Petra Kvitova won the battle of the fist pumps against Ana Ivanovic, scorching through the first set 6-2 before losing her way, as is usual, in the second to send it to a tie-break, and then destroying her way through the breaker. Good tournament for Ivanovic, but Petra still has her sights on world number one.

Talking about…the temperature
Towels were the accessory of the day as people put them on their heads, shoulders, knees and toes to stave off the 35 degree temperatures. Some joker (named Ivan Lendl) even put one on a camera and added a cap to it just for good measure. The invisible man.

Sign of the day
‘G’day UK’ proclaimed a big banner on Rod Laver Arena during Andy Murray’s match.

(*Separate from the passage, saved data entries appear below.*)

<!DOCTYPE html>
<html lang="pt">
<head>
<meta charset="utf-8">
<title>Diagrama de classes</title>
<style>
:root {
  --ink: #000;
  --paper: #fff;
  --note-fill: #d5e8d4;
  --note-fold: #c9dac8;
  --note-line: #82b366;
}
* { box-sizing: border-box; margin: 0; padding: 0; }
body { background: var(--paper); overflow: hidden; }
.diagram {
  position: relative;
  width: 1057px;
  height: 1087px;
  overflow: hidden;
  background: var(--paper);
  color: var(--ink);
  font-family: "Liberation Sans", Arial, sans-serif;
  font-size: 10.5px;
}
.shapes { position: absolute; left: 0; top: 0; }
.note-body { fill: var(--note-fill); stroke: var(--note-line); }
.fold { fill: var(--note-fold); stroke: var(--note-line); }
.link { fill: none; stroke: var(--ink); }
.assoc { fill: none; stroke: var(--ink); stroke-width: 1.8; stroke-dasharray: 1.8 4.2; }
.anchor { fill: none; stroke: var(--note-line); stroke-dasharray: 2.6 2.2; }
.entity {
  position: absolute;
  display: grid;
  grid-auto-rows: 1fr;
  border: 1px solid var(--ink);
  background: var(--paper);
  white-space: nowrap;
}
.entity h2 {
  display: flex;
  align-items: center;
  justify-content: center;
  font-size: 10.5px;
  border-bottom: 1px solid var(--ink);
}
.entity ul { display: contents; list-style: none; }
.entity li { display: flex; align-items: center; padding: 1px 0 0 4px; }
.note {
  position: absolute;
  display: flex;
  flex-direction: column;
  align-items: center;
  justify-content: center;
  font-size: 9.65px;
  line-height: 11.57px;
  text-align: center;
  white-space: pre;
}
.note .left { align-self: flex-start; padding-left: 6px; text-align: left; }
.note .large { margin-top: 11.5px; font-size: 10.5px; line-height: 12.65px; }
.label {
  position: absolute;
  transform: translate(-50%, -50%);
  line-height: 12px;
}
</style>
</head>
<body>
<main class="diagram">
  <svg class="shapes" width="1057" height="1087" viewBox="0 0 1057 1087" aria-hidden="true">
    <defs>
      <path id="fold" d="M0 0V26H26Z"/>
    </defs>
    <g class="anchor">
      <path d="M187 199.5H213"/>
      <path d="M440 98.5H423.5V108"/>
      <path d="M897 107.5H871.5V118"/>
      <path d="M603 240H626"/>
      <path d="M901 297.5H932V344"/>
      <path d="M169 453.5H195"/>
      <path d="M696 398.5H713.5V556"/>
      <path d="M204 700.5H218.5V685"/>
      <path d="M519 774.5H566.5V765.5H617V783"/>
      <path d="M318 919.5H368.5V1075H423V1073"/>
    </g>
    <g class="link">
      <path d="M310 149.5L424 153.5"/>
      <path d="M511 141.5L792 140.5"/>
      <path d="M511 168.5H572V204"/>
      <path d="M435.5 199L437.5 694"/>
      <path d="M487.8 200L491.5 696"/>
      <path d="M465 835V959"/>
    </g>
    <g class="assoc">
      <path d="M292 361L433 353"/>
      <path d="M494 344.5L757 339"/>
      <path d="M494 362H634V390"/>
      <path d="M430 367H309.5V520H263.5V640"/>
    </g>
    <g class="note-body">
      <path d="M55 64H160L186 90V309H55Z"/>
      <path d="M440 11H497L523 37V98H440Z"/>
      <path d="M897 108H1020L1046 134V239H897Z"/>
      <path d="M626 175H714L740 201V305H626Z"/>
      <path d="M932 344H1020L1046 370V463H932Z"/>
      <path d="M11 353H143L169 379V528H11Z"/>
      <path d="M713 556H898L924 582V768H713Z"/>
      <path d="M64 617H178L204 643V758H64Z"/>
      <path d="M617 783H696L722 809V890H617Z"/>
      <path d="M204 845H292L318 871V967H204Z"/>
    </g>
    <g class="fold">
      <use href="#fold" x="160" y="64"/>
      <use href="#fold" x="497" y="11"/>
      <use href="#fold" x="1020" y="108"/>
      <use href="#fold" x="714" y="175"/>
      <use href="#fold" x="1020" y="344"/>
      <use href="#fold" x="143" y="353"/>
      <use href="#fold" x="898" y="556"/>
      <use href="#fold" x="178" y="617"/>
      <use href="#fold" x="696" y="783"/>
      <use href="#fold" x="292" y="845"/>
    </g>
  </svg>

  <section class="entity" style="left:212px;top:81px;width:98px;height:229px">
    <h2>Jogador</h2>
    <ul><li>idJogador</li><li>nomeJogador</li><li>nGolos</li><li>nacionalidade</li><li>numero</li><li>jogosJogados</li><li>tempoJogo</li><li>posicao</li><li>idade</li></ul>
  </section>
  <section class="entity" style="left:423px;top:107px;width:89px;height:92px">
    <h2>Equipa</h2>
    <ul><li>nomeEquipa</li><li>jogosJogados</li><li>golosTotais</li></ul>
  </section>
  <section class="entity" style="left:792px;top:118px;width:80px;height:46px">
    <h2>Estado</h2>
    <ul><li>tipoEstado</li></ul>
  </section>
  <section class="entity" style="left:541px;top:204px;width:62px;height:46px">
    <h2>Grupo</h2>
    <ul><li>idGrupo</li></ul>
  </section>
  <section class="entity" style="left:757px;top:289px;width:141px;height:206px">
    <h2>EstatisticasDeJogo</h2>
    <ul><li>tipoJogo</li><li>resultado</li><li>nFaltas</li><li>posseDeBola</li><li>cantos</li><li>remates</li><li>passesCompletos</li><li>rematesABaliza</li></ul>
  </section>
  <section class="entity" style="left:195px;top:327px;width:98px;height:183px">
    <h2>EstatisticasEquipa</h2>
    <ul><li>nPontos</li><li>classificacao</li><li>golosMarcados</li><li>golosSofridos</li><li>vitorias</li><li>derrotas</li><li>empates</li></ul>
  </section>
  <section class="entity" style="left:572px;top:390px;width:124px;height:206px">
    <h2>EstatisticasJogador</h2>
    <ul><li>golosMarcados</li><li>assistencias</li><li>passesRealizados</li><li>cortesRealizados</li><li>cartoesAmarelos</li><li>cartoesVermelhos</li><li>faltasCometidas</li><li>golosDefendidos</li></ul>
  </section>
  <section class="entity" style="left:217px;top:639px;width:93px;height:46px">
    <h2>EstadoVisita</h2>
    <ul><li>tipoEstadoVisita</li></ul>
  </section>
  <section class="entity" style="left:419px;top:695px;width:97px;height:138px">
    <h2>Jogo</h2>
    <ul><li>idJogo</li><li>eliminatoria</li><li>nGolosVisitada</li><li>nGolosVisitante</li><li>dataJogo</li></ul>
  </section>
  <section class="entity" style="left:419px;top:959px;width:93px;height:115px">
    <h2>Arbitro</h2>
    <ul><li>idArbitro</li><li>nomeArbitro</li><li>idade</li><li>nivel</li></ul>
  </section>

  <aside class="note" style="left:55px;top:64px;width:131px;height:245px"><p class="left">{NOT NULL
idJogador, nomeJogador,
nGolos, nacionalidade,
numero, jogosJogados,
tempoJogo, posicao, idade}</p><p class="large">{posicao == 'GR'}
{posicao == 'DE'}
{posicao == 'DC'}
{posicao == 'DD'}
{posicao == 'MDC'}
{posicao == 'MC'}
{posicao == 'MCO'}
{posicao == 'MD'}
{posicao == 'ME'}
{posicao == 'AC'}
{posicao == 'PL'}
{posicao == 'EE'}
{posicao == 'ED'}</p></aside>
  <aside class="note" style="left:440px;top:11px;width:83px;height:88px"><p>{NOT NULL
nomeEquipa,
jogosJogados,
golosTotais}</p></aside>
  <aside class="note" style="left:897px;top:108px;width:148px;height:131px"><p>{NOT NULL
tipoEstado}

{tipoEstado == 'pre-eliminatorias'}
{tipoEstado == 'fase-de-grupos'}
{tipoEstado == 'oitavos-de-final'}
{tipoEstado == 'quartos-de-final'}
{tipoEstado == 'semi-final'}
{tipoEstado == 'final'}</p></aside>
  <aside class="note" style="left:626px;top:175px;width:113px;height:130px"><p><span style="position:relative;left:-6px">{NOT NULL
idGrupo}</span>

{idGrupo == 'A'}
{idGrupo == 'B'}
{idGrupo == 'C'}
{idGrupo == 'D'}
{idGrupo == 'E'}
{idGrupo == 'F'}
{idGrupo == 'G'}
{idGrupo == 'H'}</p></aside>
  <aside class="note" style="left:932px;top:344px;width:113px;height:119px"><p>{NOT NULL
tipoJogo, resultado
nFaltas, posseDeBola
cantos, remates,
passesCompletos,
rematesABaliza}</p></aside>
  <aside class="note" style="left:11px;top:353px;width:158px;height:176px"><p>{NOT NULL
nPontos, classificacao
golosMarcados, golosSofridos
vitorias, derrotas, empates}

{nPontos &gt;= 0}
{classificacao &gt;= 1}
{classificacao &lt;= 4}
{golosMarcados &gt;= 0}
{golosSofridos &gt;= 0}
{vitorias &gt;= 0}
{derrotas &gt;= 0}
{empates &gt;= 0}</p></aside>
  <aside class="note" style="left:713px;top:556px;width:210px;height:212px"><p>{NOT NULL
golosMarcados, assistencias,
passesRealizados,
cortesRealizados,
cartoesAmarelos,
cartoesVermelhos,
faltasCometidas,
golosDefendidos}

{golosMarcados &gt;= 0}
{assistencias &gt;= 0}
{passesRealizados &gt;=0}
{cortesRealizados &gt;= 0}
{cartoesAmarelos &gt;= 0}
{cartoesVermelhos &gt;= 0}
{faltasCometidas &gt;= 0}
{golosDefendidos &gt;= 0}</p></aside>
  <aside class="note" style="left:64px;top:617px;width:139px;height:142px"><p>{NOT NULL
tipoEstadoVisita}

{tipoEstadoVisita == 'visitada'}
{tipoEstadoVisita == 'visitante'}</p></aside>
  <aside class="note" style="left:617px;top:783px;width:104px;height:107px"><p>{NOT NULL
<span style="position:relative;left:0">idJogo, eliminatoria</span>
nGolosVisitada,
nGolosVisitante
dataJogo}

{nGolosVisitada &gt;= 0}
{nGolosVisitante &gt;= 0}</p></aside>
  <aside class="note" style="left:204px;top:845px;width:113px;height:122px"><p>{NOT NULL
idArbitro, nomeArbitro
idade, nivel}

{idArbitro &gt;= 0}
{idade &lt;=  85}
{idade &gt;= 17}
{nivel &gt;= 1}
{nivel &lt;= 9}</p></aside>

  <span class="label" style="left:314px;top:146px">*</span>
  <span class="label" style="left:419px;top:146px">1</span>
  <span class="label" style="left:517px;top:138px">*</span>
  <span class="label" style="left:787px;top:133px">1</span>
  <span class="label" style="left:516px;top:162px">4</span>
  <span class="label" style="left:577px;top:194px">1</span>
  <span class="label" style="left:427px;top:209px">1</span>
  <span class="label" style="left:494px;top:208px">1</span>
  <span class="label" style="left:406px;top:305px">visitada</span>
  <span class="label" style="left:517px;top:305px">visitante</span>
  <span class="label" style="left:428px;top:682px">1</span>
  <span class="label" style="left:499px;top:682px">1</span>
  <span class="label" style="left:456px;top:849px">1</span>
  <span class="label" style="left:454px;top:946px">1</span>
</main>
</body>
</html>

So, to all those people who roused themselves at 2 in the morning to watch, we were thinking of you.

Interview of the day
‘Andy Murray, this is your life,’ presented by Jim Courier (as coined by Stu Fraser). Among other things, Murray revealed none of Lendl’s jokes are clean enough for TV, and even joked about 1936 and all that. YouTube it.

Stat of the day
The last time the top four women’s seeds all made the quarter-finals of a Grand Slam.

Quote of the day
“It wasn’t hot enough for them to close the roof. I’m like, Bloody hell. Glad I’m not playing anymore. I don’t know how they do it.”
Martina Navratilova finds the going a little tough. And yes, she really did say ‘bloody hell.’

Maria Sharapova also came out with another sterling contribution…
“You always ask silly questions. You’re Italian.”

A for effort
Maria Kirilenko, who had retired from her singles and withdrawn from the mixed doubles, made a valiant attempt to play her doubles with Nadia Petrova. But it was too much for the player they call mini Sharapova, forced to retire trailing 0-3.

Villain of the day
The journalist who put not two or three but EIGHT (I counted) pieces of satay chicken on his plate during the daily media drinks and snacks. It almost started a riot.

Special mention to
Colin Fleming. The Scot is through to the mixed doubles quarter-finals with Liezel Huber. Gunning for the title?

Coming up tomorrow
The first four quarter-finals…
Victoria Azarenka v Agnieszka Radwanska, 12pm on Rod Laver Arena

Caroline Wozniacki v Kim Clijsters, second on Rod Laver Arena

Juan Martin Del Potro v Roger Federer, third on Rod Laver Arena

Tomas Berydch v Rafael Nadal, first night match on Rod Laver Arena

And Britain’s band of four junior boys, who play their second-round matches